- DIRECTIONS: Check every line of the data for the string "PERIOD" and copy the ones that have it.

☆ ☆ ☆ ☆ ☆ ☆ ☆

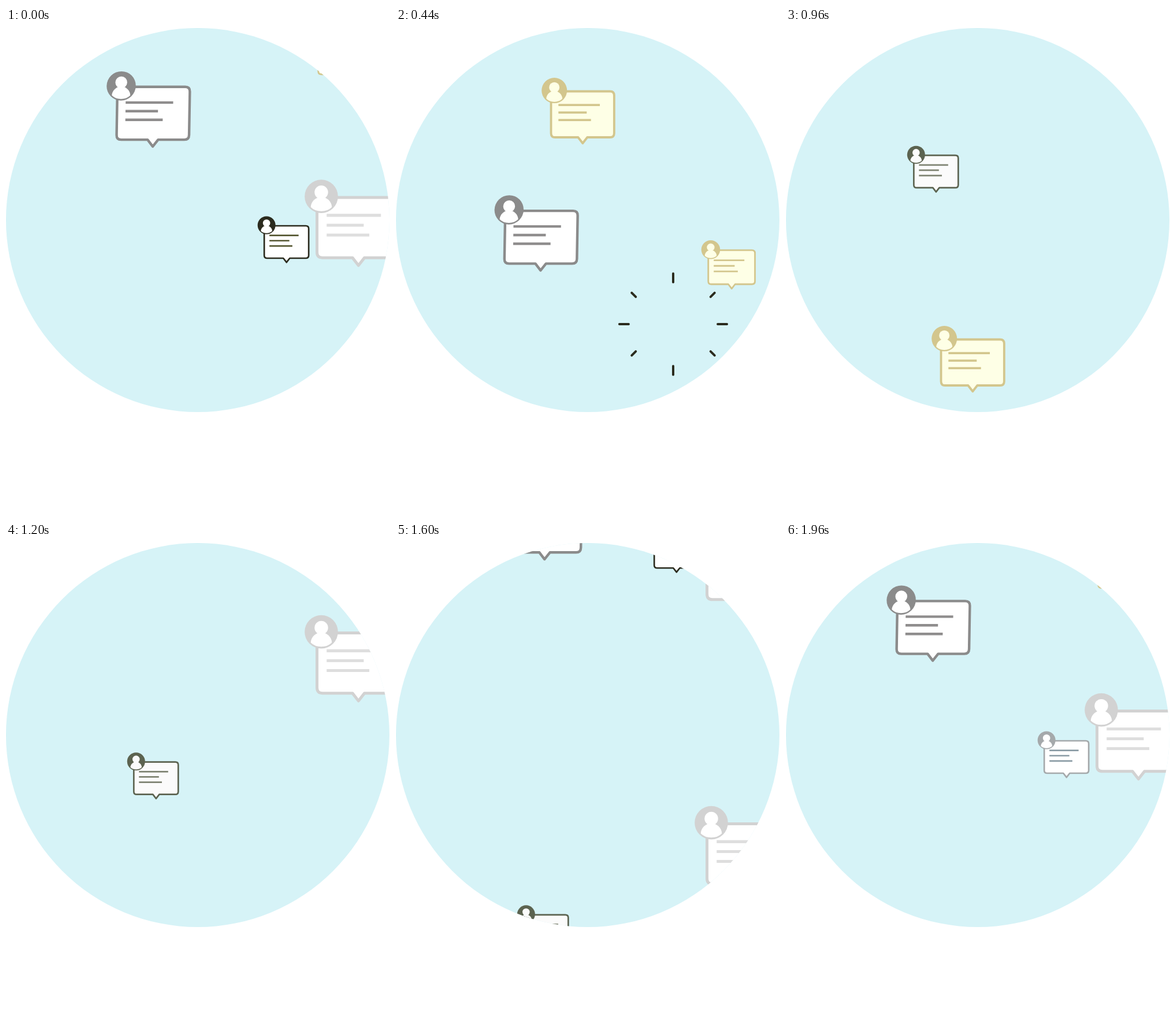
These frames come from a looping animation (665x842 px, 2000 ms). An HTML page with a canvas:

```html
<!DOCTYPE html>
<html>
<head>
<meta charset="utf-8">
<title>Falling messages</title>
<style>
  html, body { margin: 0; width: 100%; height: 100%; overflow: hidden; background: #fff; }
  canvas { display: block; }
</style>
</head>
<body>
<canvas id="stage" width="665" height="842"></canvas>
<script>
const ctx = document.getElementById('stage').getContext('2d');
const LOOP = 2000, STEP = 40;
const PERIOD = 1963;   // the motion repeats slightly sooner than the loop
const SKEW = -0.0175;

const theme = (edge, text, fill) => ({ edge, text, fill });
const pale = theme('#d2d2d2', '#dedede', '#fff');
const grey = theme('#8b8b8b', '#8f8d8d', '#fff');
const sand = theme('#d3c68d', '#d3c68d', '#feffe6');
const moss = theme('#5c6350', '#7f8473', '#fbfbfb');
const ink = theme('#2b2b1e', '#565833', '#fff');
const ash = theme('#a5a9ab', '#8b9ca5', '#fff');

// y is the top of the box at time 0, v is in pixels per ms
const fallers = [
  { x: 538.6, y: 293, v: 0.825, size: 1.86, look: pale },
  { x: 538.6, y: -834.5, v: 0.825, size: 1.86, look: pale },
  { x: 540.8, y: 21.2, v: 0.825, size: 1.05, look: sand },
  { x: 268.5, y: -253.5, v: 0.825, size: 1.42, look: sand },
  { x: 193, y: 101.8, v: 0.487, size: 1.63, look: grey, skew: SKEW, end: 540 },
  { x: 221.3, y: -413.8, v: 0.6604, size: 1, look: moss, end: 1655 }
];

const bursts = [
  { x: 480, y: 512, start: 295, size: 1, color: '#2b2b1e' },
  { x: 240, y: 423, start: 498, size: 1.18, color: '#4a4a4a', skew: SKEW },
  { x: 254.5, y: 731.3, start: 1652, size: 1, color: '#2b2b1e' }
];

function line(x1, y1, x2, y2) {
  ctx.beginPath();
  ctx.moveTo(x1, y1);
  ctx.lineTo(x2, y2);
  ctx.stroke();
}

function disc(x, y, r, color) {
  ctx.fillStyle = color;
  ctx.beginPath();
  ctx.arc(x, y, r, 0, 7);
  ctx.fill();
}

function avatar(look) {
  disc(4, -1, 15.5, look.edge);
  disc(4, -4.8, 6.3, look.fill);
  ctx.fill(new Path2D('M-5.8 9C-5.8 4-1-.5 4-.5S13.8 4 13.8 9Q10 12.8 4 12.8T-5.8 9Z'));
}

const boxPath = new Path2D('M5 0H72Q77 0 77 5V51Q77 56 72 56H44.2L38.6 63.2L33 56H5Q0 56 0 51V5Q0 0 5 0Z');

function bubble(x, y, size, look, skew = 0) {
  if (y < -80 * size || y > 700) return;
  ctx.save();
  ctx.transform(size, 0, skew * size, size, x, y);
  ctx.fillStyle = look.fill;
  ctx.strokeStyle = look.edge;
  ctx.lineWidth = 2.7;
  ctx.lineCap = 'butt';
  ctx.lineJoin = 'round';
  ctx.fill(boxPath);
  ctx.stroke(boxPath);
  ctx.strokeStyle = look.text;
  [59.5, 43.5, 48.7].forEach((end, i) => {
    const row = 16.6 + i * 9.15;
    line(9, row, end, row);
  });
  avatar(look);
  ctx.restore();
}

function blinker(t) {
  if (t > 295) return;
  const y = t < -10 ? 342 + (t + 10) * 1.005 : 342 + Math.max(0, t) * 0.529;
  const dark = t < -10 || (t >= 0 && t < 30);
  bubble(447.2, y, 1, dark ? ink : ash);
}

function burst({ x, y, start, size, color, skew = 0 }, t) {
  const u = (t - start) / 188;
  if (u <= 0 || u > 1) return;
  ctx.save();
  ctx.transform(size, skew / 2 * size, skew / 2 * size, size, x, y);
  ctx.strokeStyle = color;
  ctx.lineWidth = 4 / size;
  ctx.lineCap = 'round';
  for (const s of [-1, 1]) {
    line(s * 100 * u, 0, s * (100 * u + 16), 0);
    line(0, s * 94 * u, 0, s * (94 * u + 15));
    for (const k of [-1, 1]) {
      const dx = 84 * u, dy = 61 * u;
      line(s * dx, k * dy, s * (dx + 7), k * (dy + 7));
    }
  }
  ctx.restore();
}

function draw(t) {
  ctx.clearRect(0, 0, 665, 842);
  ctx.save();
  disc(332, 332, 332, '#d6f3f7');
  ctx.clip();
  for (const time of [t, t - PERIOD]) {
    for (const { x, y, v, size, look, skew = 0, end = LOOP } of fallers) {
      if (time < end) bubble(x + skew * v * time, y + v * time, size, look, skew);
    }
  }
  blinker(t > 1000 ? t - PERIOD : t);
  ctx.restore();
  bursts.forEach(b => burst(b, t));
}

function tick(now) {
  draw(Math.floor((now + 4) % LOOP / STEP) * STEP);
  requestAnimationFrame(tick);
}
draw(0);
requestAnimationFrame(tick);
</script>
</body>
</html>
```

☆ ☆ ☆ ☆ ☆ ☆ ☆

- RESULT OF THIS TASK:
const PERIOD = 1963;   // the motion repeats slightly sooner than the loop
  for (const time of [t, t - PERIOD]) {
  blinker(t > 1000 ? t - PERIOD : t);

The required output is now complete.